Start of Data records

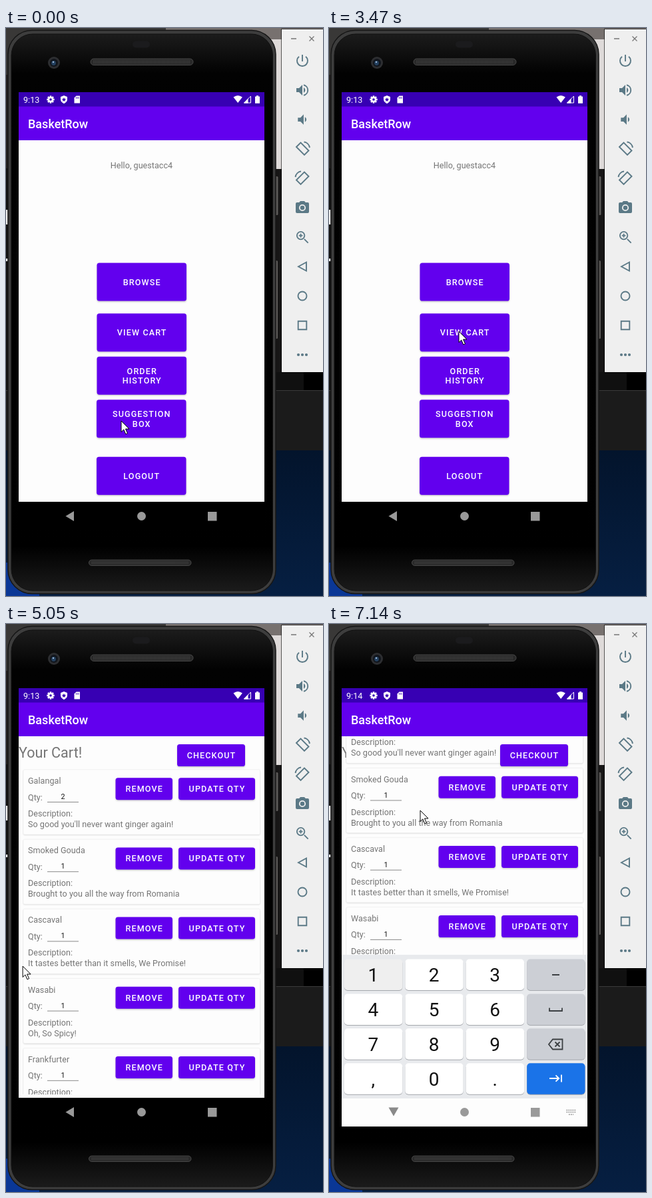
These frames come from a looping animation (476 px wide and 850 px high, 8000 ms). An HTML page:

```html
<!DOCTYPE html>
<html lang="en">
<head>
<meta charset="utf-8">
<title>Shopping cart demo</title>
<style>
  html, body { margin: 0; width: 100%; height: 100%; overflow: hidden; background: #000; }
  svg { display: block; width: 476px; height: 850px; }
  text { font-family: Roboto, Arial, sans-serif; white-space: pre; }
  .body { font-size: 12.57px; letter-spacing: .04px; fill: #757575; }
  .btn { font-size: 12.57px; font-weight: 500; letter-spacing: 1.12px; fill: #fff; text-anchor: middle; }
  .key { font-size: 28px; fill: #111; text-anchor: middle; }
  .line { fill: none; stroke: #5b7986; stroke-width: 1.9; }
</style>
</head>
<body>
<svg id="stage" viewBox="0 0 476 850"></svg>
<script>
const rect = (x, y, w, h, fill, extra = '') =>
  `<rect x="${x}" y="${y}" width="${w}" height="${h}" fill="${fill}" ${extra}/>`;
const circle = (x, y, r, fill, extra = '') =>
  `<circle cx="${x}" cy="${y}" r="${r}" fill="${fill}" ${extra}/>`;
const path = (d, fill, extra = '') => `<path d="${d}" fill="${fill}" ${extra}/>`;
const text = (x, y, s, cls, extra = '') => `<text x="${x}" y="${y}" class="${cls}" ${extra}>${s}</text>`;

// Raised button with one or more centred lines
const button = (x, y, w, h, ...lines) =>
  rect(x, y + 1.4, w, h, '#000', 'rx="3.6" opacity=".2" filter="url(#soft)"') +
  rect(x, y, w, h, '#6200ee', 'rx="3.6"') +
  lines.map((s, i) => text(x + w / 2 + .5, y + h / 2 + 4.6 + (i - (lines.length - 1) / 2) * 14.5, s, 'btn')).join('');

const appWindow = content =>
  rect(19, 96, 369, 613, '#fdfdfd') + rect(19, 709, 369, 43, '#000') + content +
  rect(19, 96, 369, 22, '#3700b3') + rect(19, 117.5, 369, 50.5, '#6200ee') +
  `<text x="33" y="150" fill="#fff" font-size="18" font-weight="500">BasketRow</text>`;

const home = appWindow(
  text(203.5, 210, 'Hello, guestacc4', 'body', 'text-anchor="middle"') +
  button(136.5, 351.6, 134.5, 57, 'BROWSE') +
  button(136.5, 427.2, 134.5, 57, 'VIEW CART') +
  `<g clip-path="url(#cartButton)">${circle(194, 454, 0, '#fff', 'id="ripple"')}</g>` +
  button(136.5, 491.7, 134.5, 57, 'ORDER', 'HISTORY') +
  button(136, 556.3, 134.5, 57, 'SUGGESTION', 'BOX') +
  button(136, 641.7, 134.5, 57, 'LOGOUT'));

const items = [
  ['Galangal', 2, "So good you'll never want ginger again!"],
  ['Smoked Gouda', 1, 'Brought to you all the way from Romania'],
  ['Cascaval', 1, 'It tastes better than it smells, We Promise!'],
  ['Wasabi', 1, 'Oh, So Spicy!'],
  ['Frankfurter', 1, '']
];
const card = ([name, qty, about], i) => `<g transform="translate(0 ${218 + i * 104.2})">` +
  rect(26, .8, 355.5, 97, '#000', 'rx="2" opacity=".17" filter="url(#soft)"') +
  rect(26, 0, 355.5, 97, '#fdfdfd', 'rx="2" stroke="#eee" stroke-width=".6"') +
  text(33, 21, name, 'body') + text(33, 45.5, 'Qty:', 'body') +
  `<text x="85.5" y="44" font-size="10.8" text-anchor="middle" fill="#111">${qty}</text>` +
  rect(62, 48, 47, 1, '#8a8a8a', i ? '' : 'id="underline"') +
  text(33, 70, 'Description:', 'body') + text(33, 86, about, 'body') +
  button(164.5, 12.2, 85.5, 33, 'REMOVE') + button(259, 12.2, 115, 33, 'UPDATE QTY') + '</g>';

const cart = appWindow(
  '<text x="19" y="200" font-size="21.55" fill="#757575">Your Cart!</text>' +
  `<g clip-path="url(#listClip)"><g id="list">${items.map(card).join('')}</g></g>` +
  button(257, 180, 102, 33, 'CHECKOUT'));

// Icons on a 24-unit grid, centred on x, y
const icon = (x, y, size, body) =>
  `<g transform="translate(${x} ${y}) scale(${size / 24}) translate(-12 -12)">${body}</g>`;
const slate = '#5b7986';
const speaker = 'M3 9v6h4l5 5V4L7 9z';
const rotate = '<path class="line" d="M2.5 9 9 2.5 21 14.5 14.5 21zM14 1.5A10 10 0 0 1 22.5 10"/>';
const zoom = '<path class="line" d="M15 15l6 6M6.5 9.5h6M9.5 6.5v6"/><circle class="line" cx="9.5" cy="9.5" r="6"/>';
const toolbar =
  rect(413, 1, 63, 515, '#000', 'opacity=".6"') + rect(414, 2, 62, 513, '#efefef') +
  path('M428 16h8M455.5 12.5l7 7M462.5 12.5l-7 7', 'none', 'stroke="#777" stroke-width="1.3"') +
  icon(445, 49, 24, '<path class="line" d="M12 3v10M7 5.8a8 8 0 1 0 10 0"/>') +
  icon(445, 93, 24, path(speaker + 'M14 8a4.5 4.5 0 0 1 0 8z', slate) +
    '<path class="line" d="M14 4.2a8 8 0 0 1 0 15.6"/>') +
  icon(445, 137, 23, `<g transform="translate(2)">${path(speaker + 'M14 8a4.5 4.5 0 0 1 0 8z', slate)}</g>`) +
  icon(445.5, 181, 24, rotate) +
  icon(445, 225, 24, `<g transform="matrix(-1 0 0 1 24 0)">${rotate}</g>`) +
  icon(445, 269, 24, path('M9 2 7.2 4H4a2 2 0 0 0-2 2v12a2 2 0 0 0 2 2h16a2 2 0 0 0 2-2V6a2 2 0 0 0-2-2h-3.2L15 2z', slate) +
    circle(12, 12, 4.2, slate, 'stroke="#efefef" stroke-width="1.8"')) +
  icon(445, 313, 23, zoom) +
  '<g class="line"><path d="M439 357l12-6.5v13z"/><circle cx="445" cy="401" r="6.5"/><path d="M438.7 438.7h12.6v12.6h-12.6z"/></g>' +
  [439, 445, 451].map(x => circle(x, 489, 2.1, slate)).join('');

const desktop =
  rect(0, 0, 476, 850, '#111') + rect(0, 0, 240, 70, '#393837') + rect(240, 0, 236, 17, '#77716f') +
  rect(0, 70, 6, 140, '#242120') + rect(0, 272, 4, 22, '#e8e8e8') + rect(0, 345, 4, 4, '#e8e8e8') +
  rect(395, 17, 20, 194, '#dedad9') + rect(395, 211, 20, 304, '#171616') +
  rect(400, 515, 47, 27, '#101010') + rect(447, 515, 29, 27, '#000') +
  rect(0, 542, 476, 90, '#1b1b1b') + rect(0, 542, 476, 1, '#3a3a3a') +
  rect(0, 632, 476, 218, 'url(#night)') + rect(0, 800, 50, 50, '#0a3796');

const slot = (x, y, w, h) => rect(x, y, w, h, '#292929', `rx="${h / 2}" stroke="#555" stroke-width=".8"`) +
  `<path d="M${x + 4} ${y + h / 2}h${w - 8}" stroke="#3c3c3c" stroke-width="${h - 4}" stroke-dasharray="1 1"/>`;
const phone =
  rect(402, 222, 6.5, 58, '#5c5a58', 'rx="1.5"') + rect(402, 348, 6, 117, '#5c5a58', 'rx="1.5"') +
  rect(3, 3.5, 402, 843, '#3d3d3d', 'rx="36" stroke="#161616" stroke-width="1.5"') +
  rect(8, 9, 392.5, 833, 'url(#glass)', 'rx="32" stroke="#101010"') +
  rect(190, 19.5, 26, 10, '#1b1b1d', 'rx="5"') +
  circle(72, 52, 9, '#2d2e31') + circle(72, 52, 6, '#11151c') + circle(71.5, 52.5, 3.4, '#23405f') + circle(71, 51, 1.2, '#9db8d8') +
  slot(127, 46, 154, 9.5) + slot(124.5, 796, 153.5, 8.5) + rect(19, 96, 369, 656, '#000');

const gearTeeth = [0, 45, 90, 135].map(a => rect(65.7, 101.3, 2.6, 11.4, '#fff', `transform="rotate(${a} 67 107)"`)).join('');
const status =
  '<text id="clock" x="26" y="112" font-size="12.6" fill="#fff"></text>' +
  gearTeeth + circle(67, 107, 2.9, '#3700b3', 'stroke="#fff" stroke-width="2.2"') +
  path('M87 101l5 2v3.6q0 4.3-5 6.6-5-2.3-5-6.6V103z', '#fff') +
  path('M87 104l1 2.1 2.2.2-1.7 1.5.5 2.2-2-1.2-2 1.2.5-2.2-1.7-1.5 2.2-.2z', '#3700b3') +
  path('M105.5 101.5h5.5v11h-8.5v-8z', '#fff') +
  path('M105.3 103.5v2M107.2 103.5v2M109 103.5v2', 'none', 'stroke="#3700b3"') +
  path('M341.5 103.5q6.7-5 13.4 0l-6.7 8.5z', '#fff') +
  path('M357.5 112h10v-10z', 'none', 'stroke="#fff"') + path('M357 112.5h6.5v-7z', '#fff') +
  path('M376 101h3v1.4h2v10.4h-7v-10.4h2z', '#fff');

const dots = '<path id="imeIcon" d="M356.5 727.5h14M356.5 730.5h14M360 734h7" stroke="#8a8a8a" stroke-width="1.6" stroke-dasharray="1.7 1.3" fill="none"/>';
const navHome = circle(203.5, 730.5, 6.5, '#999') + rect(303, 724, 13.5, 13.5, '#999');
const nav = path('M89.5 730.5 102 723v15z', '#999') + navHome;

const keyRow = (row, r) => row.map((label, c) => {
  const x = 23 + c * 91.4, y = 501.5 + r * 51.9;
  const fill = c == 3 ? (r == 3 ? '#1a73e8' : '#cccfd5') : r + c ? '#fff' : '#efefef';
  return rect(x, y + 1, 87.3, 46.5, '#a5a8ad', 'rx="5"') + rect(x, y, 87.3, 46.5, fill, 'rx="5"') +
    text(x + 43.3, y + 33.5, label, 'key');
}).join('');
const keyboard =
  rect(19, 495, 369, 215, '#e8eaed') +
  ['123', '456', '789', ',0.'].map((s, r) => keyRow([...s, ''], r)).join('') +
  '<g fill="none" stroke="#3c4043" stroke-width="1.8"><path d="M335 525h11M331 574.5v4.5h19v-4.5"/>' +
  '<path d="M336 621.5h14.5v15H336l-6-7.5zM339.5 625.5l7 7M346.5 625.5l-7 7"/>' +
  '<path stroke="#fff" d="M331 680h14M340.5 675.3l4.8 4.7-4.8 4.7M349 674.5v11"/></g>' +
  rect(19, 710, 369, 42, '#fdfdfd') + path('M89.5 723.5h15L97 736.5z', '#8a8a8a') + navHome;

document.getElementById('stage').innerHTML = `
<defs>
  <filter id="soft"><feGaussianBlur stdDeviation="1"/></filter>
  <linearGradient id="glass" x2="0" y2="1"><stop stop-color="#1c1c1c"/><stop offset=".07" stop-color="#020202"/>
    <stop offset=".92"/><stop offset="1" stop-color="#1b1b1b"/></linearGradient>
  <linearGradient id="night" x2="0" y2="1"><stop stop-color="#03142c"/><stop offset="1" stop-color="#061f42"/></linearGradient>
  <clipPath id="screenClip"><rect x="19" y="96" width="369" height="656"/></clipPath>
  <clipPath id="listClip"><rect id="listBox" x="19" y="168" width="369"/></clipPath>
  <clipPath id="cartButton"><rect x="136.5" y="427.2" width="134.5" height="57" rx="3.6"/></clipPath>
</defs>
${desktop}${phone}
<g clip-path="url(#screenClip)">
  <g id="home">${home}</g>${rect(19, 96, 369, 656, '#000', 'id="dim"')}
  <g id="cart">${cart}</g>${status}${nav}
  <g id="keyboard">${keyboard}</g>${dots}
  <path id="handle" d="M88.5 264l6.7 6.2a9.3 9.3 0 1 1-13.4 0z" fill="#00d9c3"/>
</g>
${toolbar}
<g id="pointer"><circle id="press" cx="-1" r="12" fill="#c8a860"/>
  <path id="arrow" d="M0 0V16.5l3.8-3.6 3 6.9 2.7-1.2-3-6.6H12z" stroke="#000" stroke-width="1"/></g>`;

const el = id => document.getElementById(id);
const set = (id, attrs) => { for (const k in attrs) el(id).setAttribute(k, attrs[k]); };
const show = (id, on) => set(id, { visibility: on ? 'visible' : 'hidden' });
const ramp = (t, a, b) => Math.min(1, Math.max(0, (t - a) / (b - a)));
const zoomed = s => `translate(203.5 424) scale(${s}) translate(-203.5 -424)`;
const smooth = u => u * u * (3 - 2 * u);
const cubic = (s, a, b, c, d) =>
  (1 - s) ** 3 * a + 3 * (1 - s) ** 2 * s * b + 3 * (1 - s) * s * s * c + s ** 3 * d;

// Window easing: a very fast start with a long settling tail
function windowEase(u) {
  const [xs, ys] = u < 1 / 6
    ? [[0, .05, .1333, 1 / 6], [0, 0, .06, .4]]
    : [[1 / 6, .2083, .25, 1], [.4, .82, 1, 1]];
  let lo = 0, hi = 1;
  for (let i = 0; i < 20; i++) {
    const mid = (lo + hi) / 2;
    if (cubic(mid, ...xs) < u) lo = mid; else hi = mid;
  }
  return cubic(hi, ...ys);
}

// Pointer strokes: start, end, then the curve's x and y control values
const strokes = [
  [180, 250, [173, 175, 177, 178], [588, 587, 586, 585]],
  [450, 1200, [178, 75, 310, 195], [585, 550, 470, 454]],
  [4950, 5770, [1, 200, 245, 106], [516, 490, 320, 265]],
  [6050, 6500, [106, 116, 127, 137], [265, 270, 274, 279]]
];
function pointerAt(t) {
  const [a, b, xs, ys] = strokes.filter(s => s[0] <= t).pop() || strokes[0];
  const s = smooth(ramp(t, a, b));
  return [cubic(s, ...xs), cubic(s, ...ys)];
}

function draw(now) {
  const t = now % 8000;
  set('ripple', { r: 10 + 85 * smooth(ramp(t, 2970, 3250)), opacity: t < 2970 ? 0 : .24 * (1 - ramp(t, 3200, 3450)) });

  const open = windowEase(ramp(t, 3470, 3870));
  set('home', { transform: zoomed(1 + .05 * open) });
  set('dim', { opacity: .12 * open });
  set('cart', { transform: zoomed(.85 + .15 * open), opacity: ramp(t, 3505, 3555) });

  const editing = t >= 6080, resized = t >= 6640;
  set('list', { transform: `translate(0 ${resized ? -106.7 : 0})` });
  set('listBox', { height: (resized ? 495 : 704) - 168 });
  set('underline', { fill: editing ? '#03dac5' : '#8a8a8a', height: editing ? 1.8 : 1 });
  show('handle', editing && t < 6740);
  show('imeIcon', t >= 6540);

  const rise = 1 - (1 - ramp(t, 6760, 7090)) ** 2;
  set('keyboard', { transform: `translate(0 ${(1 - rise) * 65})`, opacity: rise });
  el('clock').textContent = t < 6900 ? '9:13' : '9:14';

  const pressed = (t >= 2920 && t < 3080) || (t >= 5820 && t < 5980);
  set('pointer', { transform: `translate(${pointerAt(t)})` });
  show('pointer', t < 3760 || t >= 4950);
  set('press', { opacity: pressed ? .75 : 0 });
  set('arrow', { fill: pressed ? '#ffff70' : '#fff' });
}

function loop(now) {
  draw(now);
  requestAnimationFrame(loop);
}
draw(0);
requestAnimationFrame(loop);
</script>
</body>
</html>
```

End of Data records

**Exercise prompt**
In the material above, find each line that has the string "join" and return it.

**Task response**
  lines.map((s, i) => text(x + w / 2 + .5, y + h / 2 + 4.6 + (i - (lines.length - 1) / 2) * 14.5, s, 'btn')).join('');
  `<g clip-path="url(#listClip)"><g id="list">${items.map(card).join('')}</g></g>` +
  [439, 445, 451].map(x => circle(x, 489, 2.1, slate)).join('');
const gearTeeth = [0, 45, 90, 135].map(a => rect(65.7, 101.3, 2.6, 11.4, '#fff', `transform="rotate(${a} 67 107)"`)).join('');
}).join('');
  ['123', '456', '789', ',0.'].map((s, r) => keyRow([...s, ''], r)).join('') +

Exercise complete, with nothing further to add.